Does it feel as if the world around you is gyrating out of control, swinging between increasing extremes, with fearful, pained and angry voices on all sides — including inside you? The pressures of life are intense: a 24/7 news cycle; work that seems to demand the impossible; family care responsibilities; a planet in crisis. Challenges in our personal, national and global lives never cease. How do we maintain balance and equilibrium amid the turbulence? Come, deepen your vision and practice of Sabbath — the still center God invites us to enter, the gift of rhythmic rest and replenishment. Here we can receive again, and yet again, the soul-filling Love that fuels our ministry and mission.
Marjorie J. Thompson brings to her ministry three decades of experience with retreat work, teaching and writing in Christian spiritual formation. Author of the best-selling "Soul Feast: An Invitation to the Christian Spiritual Life," she considers writing central to her calling as a Presbyterian minister.
For 12 years Marjorie served as director of Pathways in Congregational Spirituality with Upper Room Ministries in Nashville, where she was chief architect of Companions in Christ, an innovative small-group resource series for adult spiritual formation. Her most recent books for pastoral leaders and engaged laity are "The Gift of Encouragement" (Abingdon, 2013) and "Forgiveness: A Lenten Study" (WJK, 2014).
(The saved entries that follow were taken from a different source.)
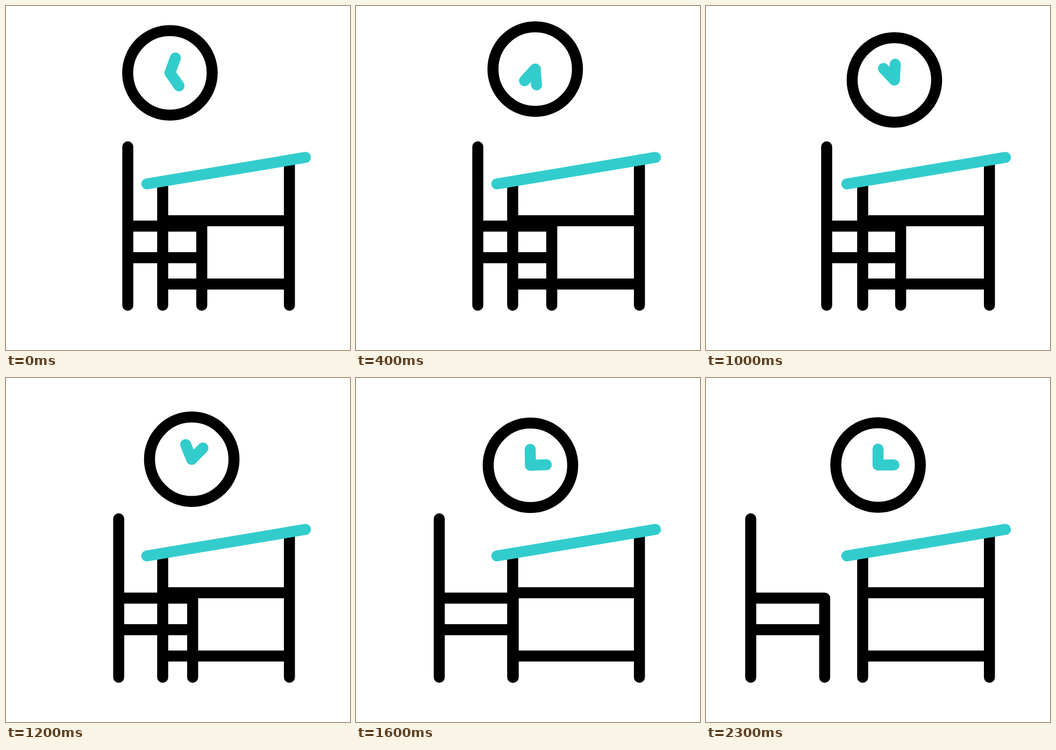
An HTML page that plays this animation: 640x640 px, repeating every 2400 ms.

```html
<!DOCTYPE html>
<html lang="en">
<head>
<meta charset="utf-8">
<title>Desk and clock</title>
<style>
  html, body { margin: 0; width: 100%; height: 100%; overflow: hidden; background: #fff; }
  svg { display: block; width: 100%; height: 100%; }
  .ink { fill: none; stroke: #000; stroke-width: 20.5; stroke-linecap: round; stroke-linejoin: round; }
  .accent { stroke: #3cc; }
</style>
</head>
<body>
<svg viewBox="0 0 640 640">
  <g id="clock" class="ink">
    <circle r="78.6"/>
    <path id="hour" class="accent" d="M0 0V-29.5"/>
    <path id="minute" class="accent" d="M0 0V-29.5"/>
  </g>
  <path id="chair" class="ink" d="M0 262V556.8M0 409.4H137.6V556.8M0 468.2H137.6"/>
  <path class="ink" d="M291.5 331V556.8M527.3 286.7V556.8M291.5 399.4H527.3M291.5 517.3H527.3"/>
  <path class="ink accent" d="M262 331L557 281.7"/>
</svg>
<script>
const LOOP = 2400, STEP = 100;

// the clock glides along an arc, then swings down to its place
const GLIDE = [[305, 124.4], [327.3, 112.4], [346.6, 120.6]];
const SWING = [[346.6, 120.6], [359, 143], [340.3, 166.1], [320.1, 161.8]];
const GLIDE_END = 600, SWING_END = 1800;
const HANDS_END = 1700, MINUTE_TURN = 430;

const place = (id, transform) =>
  document.getElementById(id).setAttribute("transform", transform);

const progress = (t, from, to) => Math.min(1, Math.max(0, (t - from) / (to - from)));

function smooth(t, from, to) {
  const u = progress(t, from, to);
  return u * u * (3 - 2 * u);
}

const mix = (a, b, u) => a.map((v, i) => v + (b[i] - v) * u);

function bezier(points, u) {
  while (points.length > 1)
    points = points.slice(1).map((p, i) => mix(points[i], p, u));
  return points[0];
}

function draw(t) {
  const center = t < GLIDE_END
    ? bezier(GLIDE, t / GLIDE_END)
    : bezier(SWING, smooth(t, GLIDE_END, SWING_END));
  // degrees the minute hand still has to turn
  const left = MINUTE_TURN * (1 - Math.cos(Math.PI / 2 * (1 - progress(t, 0, HANDS_END))));
  place("clock", `translate(${center})`);
  place("minute", `rotate(${90 - left})`);
  place("hour", `rotate(${-left / 2})`);
  place("chair", `translate(${226.6 - 143.4 * smooth(t, 900, 2300)} 0)`);
}

const start = performance.now();
function tick() {
  const t = (performance.now() - start) % LOOP;
  draw(Math.floor(t / STEP) * STEP);
  requestAnimationFrame(tick);
}
tick();
</script>
</body>
</html>
```
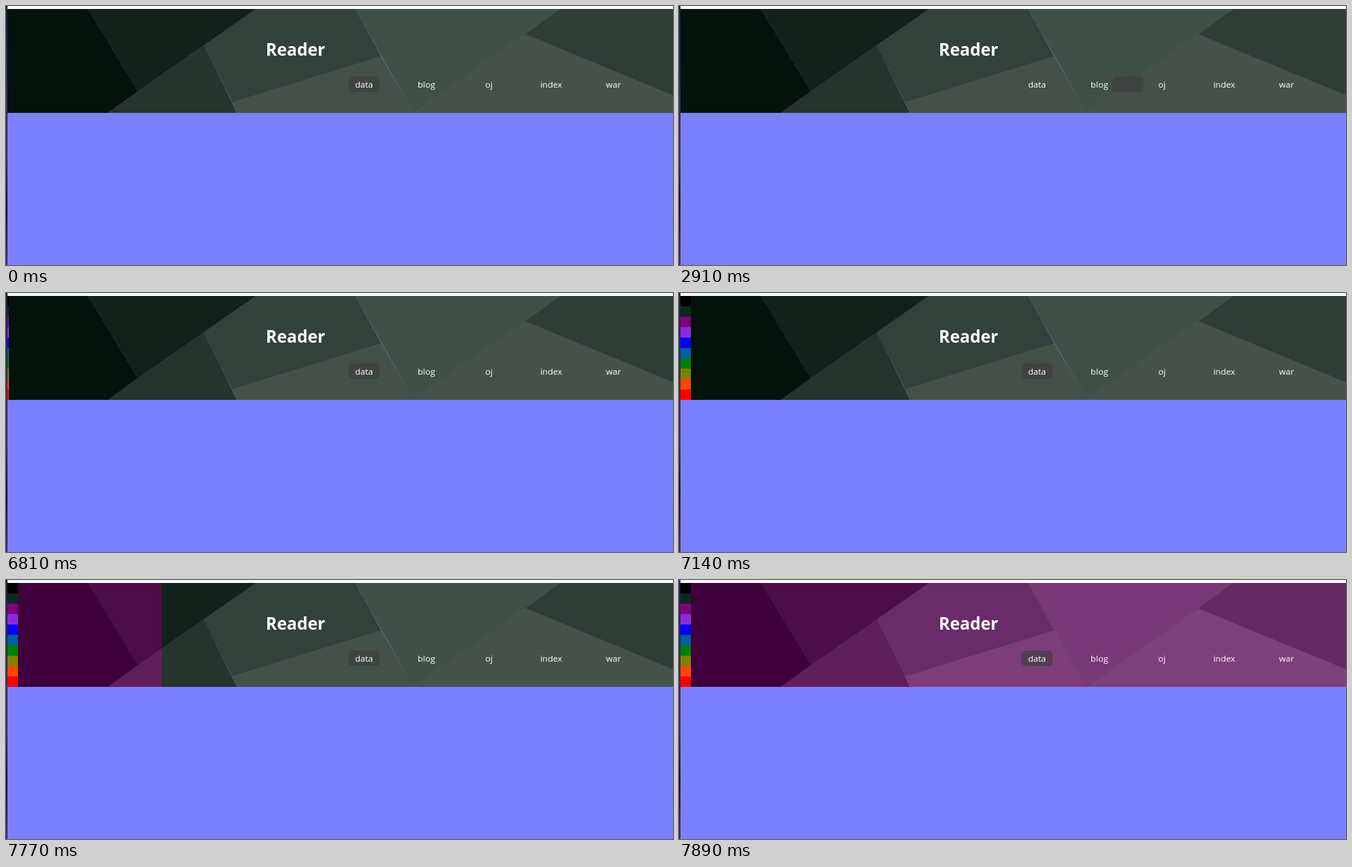
An HTML page for the animation above (8000 ms loop, 896x349 px).

```html
<!DOCTYPE html>
<html lang="en">
<head>
<meta charset="utf-8">
<title>Reader</title>
<style>
  html, body { margin: 0; width: 100%; height: 100%; overflow: hidden; background: #7b80ff; }
  svg { display: block; }
  text { fill: #fff; font-family: "Open Sans", "Noto Sans", sans-serif; }
  .title { font-size: 22.6px; font-weight: 700; }
  .nav { font-size: 11.6px; text-anchor: middle; }
</style>
</head>
<body>
<svg id="stage" width="896" height="349" viewBox="0 0 896 349">
  <defs>
    <linearGradient id="edge" x2="0" y2="1">
      <stop offset="0" stop-color="#182048"/>
      <stop offset=".4" stop-color="#3a2c56"/>
      <stop offset=".6" stop-color="#35305f"/>
      <stop offset=".77" stop-color="#17152c"/>
      <stop offset="1" stop-color="#3c3468"/>
    </linearGradient>
    <clipPath id="header"><rect x="2" y="4" width="894" height="140"/></clipPath>
    <clipPath id="sweep"><rect id="wipe" x="2" y="4" width="0" height="140"/></clipPath>
  </defs>
  <rect width="896" height="349" fill="#7b80ff"/>
  <rect id="top" width="896" height="4" fill="#f5fff8"/>
  <g clip-path="url(#header)"><g id="green"></g></g>
  <g clip-path="url(#sweep)"><g id="purple"></g></g>
  <rect id="pill" y="95" width="42" height="21" rx="6" fill="rgba(62,62,62,.67)"/>
  <text class="title" x="349" y="67">Reader</text>
  <g id="links"></g>
  <g id="swatches"></g>
  <rect width="2" height="349" fill="url(#edge)"/>
</svg>
<script>
const $ = id => document.getElementById(id);

function add(parent, tag, attrs, text = '') {
  const el = document.createElementNS('http://www.w3.org/2000/svg', tag);
  for (const key in attrs) el.setAttribute(key, attrs[key]);
  el.textContent = text;
  parent.append(el);
  return el;
}

// outline, green colour, purple colour
const facets = [
  ['2,4 110,4 177,115 137,144 2,144', '#03120b', '#3f003d'],
  ['110,4 336,4 177,115', '#12211a', '#4c0d4a'],
  ['177,115 266,53 310,144 137,144', '#25342c', '#5e1f5c'],
  ['266,53 336,4 469,4 504,68 304,130', '#32423a', '#6a2c69'],
  ['304,130 504,68 548,144 310,144', '#435149', '#7d3d7b'],
  ['469,4 745,4 698,38 548,144', '#3f5047', '#793878'],
  ['698,38 896,120 896,144 548,144', '#445249', '#7e3f7d'],
  ['745,4 896,4 896,120 698,38', '#2e3d35', '#672966']
];
for (const [points, green, purple] of facets) {
  add($('green'), 'polygon', { points, fill: green, stroke: green, 'stroke-width': .5 });
  add($('purple'), 'polygon', { points, fill: purple, stroke: purple, 'stroke-width': .5 });
}

['data', 'blog', 'oj', 'index', 'war'].forEach((word, i) =>
  add($('links'), 'text', { class: 'nav', x: 481 + i * 83.8, y: 110 }, word));

const colours = ['#000', '#0c2820', '#800080', '#8a2be2', '#00f',
  '#005fa0', '#008000', '#808000', '#ff4500', '#f00'];
const swatches = colours.map((fill, i) =>
  add($('swatches'), 'rect', { x: 2, y: 4 + i * 14, width: 0, height: 14, fill }));

const LOOP = 8000, TICK = 30;
const easeOut = p => 1 - (1 - p) ** 1.7;
const linear = p => p;

// each step: start, end, value at start, value at end, easing
const pillSteps = [
  [0, 0, 460, 460, linear],
  [1200, 1320, 505, 557, easeOut],
  [2910, 3030, 582, 640, easeOut],
  [4110, 4230, 683, 726, easeOut],
  [6810, 6810, 460, 460, linear]
];
const swatchSteps = [
  [0, 0, 0, 0, linear],
  [6810, 7140, 2, 14, easeOut]
];
const wipeSteps = [
  [0, 0, 2, 2, linear],
  [7710, 7740, 20, 52, linear],
  [7740, 7830, 52, 608, p => p ** 1.15],
  [7830, 7890, 608, 896, p => 1 - (1 - p) ** 1.3]
];

function valueAt(steps, t) {
  const [start, end, from, to, ease] = steps.filter(s => s[0] <= t).pop();
  const p = end > start ? Math.min(1, (t - start) / (end - start)) : 1;
  return Math.round(from + (to - from) * ease(p));
}

function draw(now) {
  const t = Math.floor(now % LOOP / TICK) * TICK;
  $('pill').setAttribute('x', valueAt(pillSteps, t));
  const width = valueAt(swatchSteps, t);
  swatches.forEach(s => s.setAttribute('width', width));
  $('wipe').setAttribute('width', valueAt(wipeSteps, t) - 2);
  $('top').setAttribute('fill', t < 7800 ? '#f5fff8' : '#fff');
}

const begin = performance.now();
function loop() {
  draw(performance.now() - begin);
  requestAnimationFrame(loop);
}
loop();
</script>
</body>
</html>
```
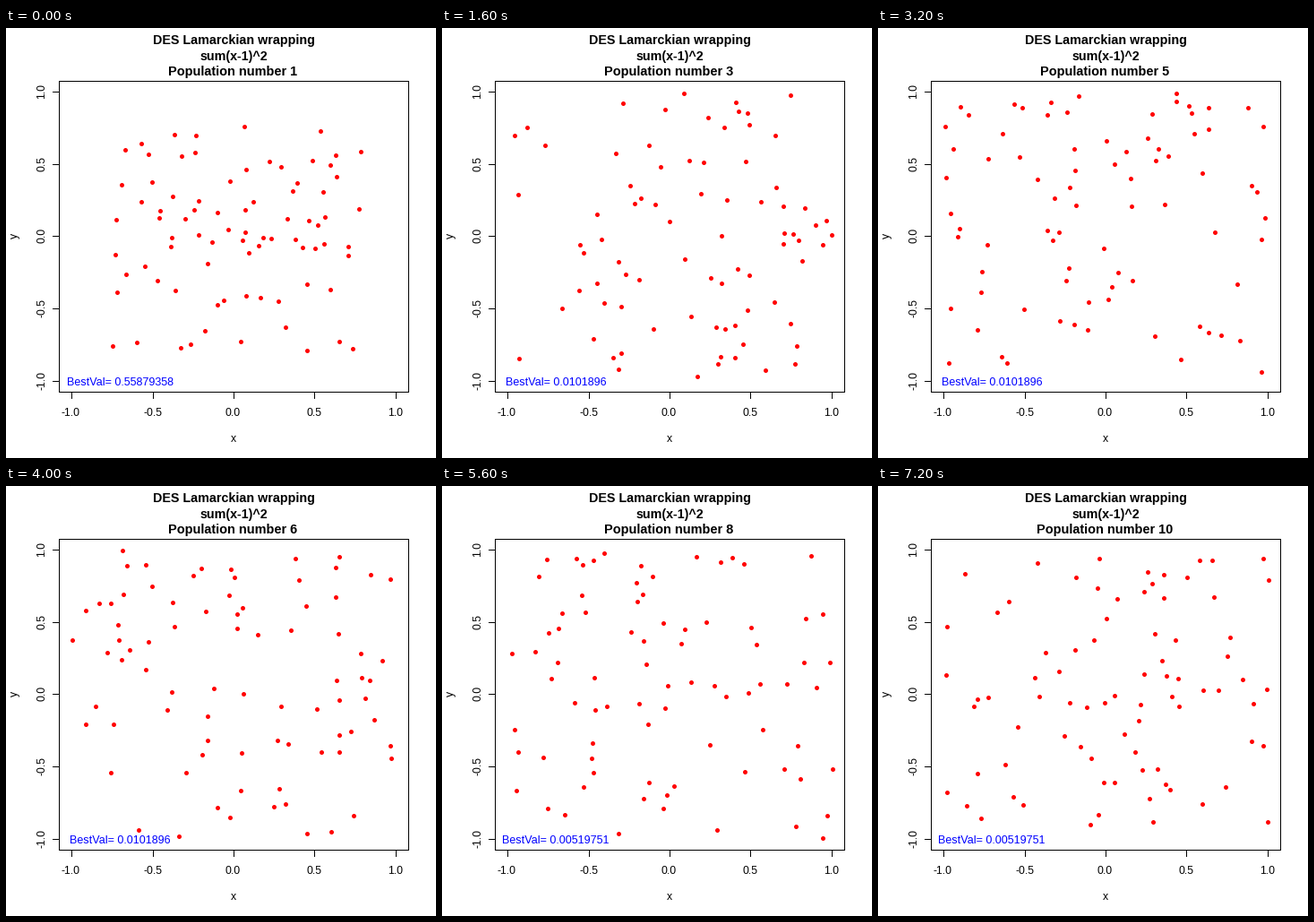
These frames come from a looping animation (480x480 px, 8000 ms). A matplotlib script:

```python
import math
import random

import matplotlib.pyplot as plt
from matplotlib.animation import FuncAnimation

SIZE = 480
PT = 0.72  # points per pixel at 100 dpi
FONT = "Liberation Sans"
LEFT, RIGHT, TOP, BOTTOM = 59, 449, 59, 406
COUNT = 80
GAP = 0.05  # least distance between individuals

# Population number at which each new best value appears.
RECORDS = {1: "0.55879358", 2: "0.11486806", 3: "0.0101896", 7: "0.00519751"}


def px_x(x):
    return round(254 + 181 * x)


def px_y(y):
    return round(232.5 - 161.2 * y)


def best_value(number):
    return RECORDS[max(n for n in RECORDS if n <= number)]


def population(number):
    """Scatter one population evenly, leaning slightly towards (1, 1)."""
    rng = random.Random(number)
    reach = 0.79 if number == 1 else 1.0

    def coord():
        return reach * (2 * rng.random() ** 0.9 - 1)

    points = []
    while len(points) < COUNT:
        point = coord(), coord()
        if all(math.dist(point, p) > GAP for p in points):
            points.append(point)
    return [px_x(x) + 0.5 for x, _ in points], [px_y(y) + 0.5 for _, y in points]


fig = plt.figure(figsize=(4.8, 4.8), dpi=100, facecolor="white")
ax = fig.add_axes([0, 0, 1, 1])
ax.set_xlim(0, SIZE)
ax.set_ylim(SIZE, 0)
ax.axis("off")


def line(xs, ys):
    # Snapping moves whole coordinates to the pixel centre.
    ax.plot(xs, ys, color="black", lw=PT, antialiased=False, snap=True,
            solid_capstyle="projecting", solid_joinstyle="miter")


def label(x, y, text, size=12.2, **style):
    return ax.text(x, y, text, fontsize=size * PT, family=FONT, ha="center",
                   va="baseline", rotation_mode="anchor", **style)


line((LEFT, RIGHT, RIGHT, LEFT, LEFT), (TOP, TOP, BOTTOM, BOTTOM, TOP))
for step in range(-2, 3):
    value = step / 2
    x, y = px_x(value), px_y(value)
    line((x, x), (BOTTOM, BOTTOM + 7))
    line((LEFT - 7, LEFT), (y, y))
    label(x - 0.5, 433, f"{value:.1f}")
    label(43, y - 0.5, f"{value:.1f}", rotation=90)
label(253.5, 462, "x")
label(13, 232, "y", rotation=90)

label(254, 18, "DES Lamarckian wrapping", 14.3, weight="bold")
label(254, 36, "sum(x-1)^2", 14.3, weight="bold")
title = label(253.5, 53, "", 14.5, weight="bold")
best = label(127, 399, "", 12.55, color="blue", zorder=4)
dots, = ax.plot([], [], "o", color="red", ms=5 * PT, mew=0)


def update(frame):
    number = frame + 1
    title.set_text(f"Population number {number}")
    best.set_text(f"BestVal= {best_value(number)}")
    dots.set_data(*population(number))
    return title, best, dots


anim = FuncAnimation(fig, update, frames=10, interval=800, repeat=True,
                     repeat_delay=0)
plt.show()
```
It takes a village to raise a child so school districts are looking beyond the classroom to engage volunteers in their community as mentors. TeamMates has 25 years of experience behind its safe and impactful school-based mentoring program. At this session you will learn how to launch a TeamMates chapter in your community or recruit mentors for the chapter already existing in your local school. Discover how an additional caring adult can make the difference for youth in your community!
Brandon Leppke is the program director and Allyson Horne is the match strength specialist in the Omaha office for the TeamMates Mentoring Program.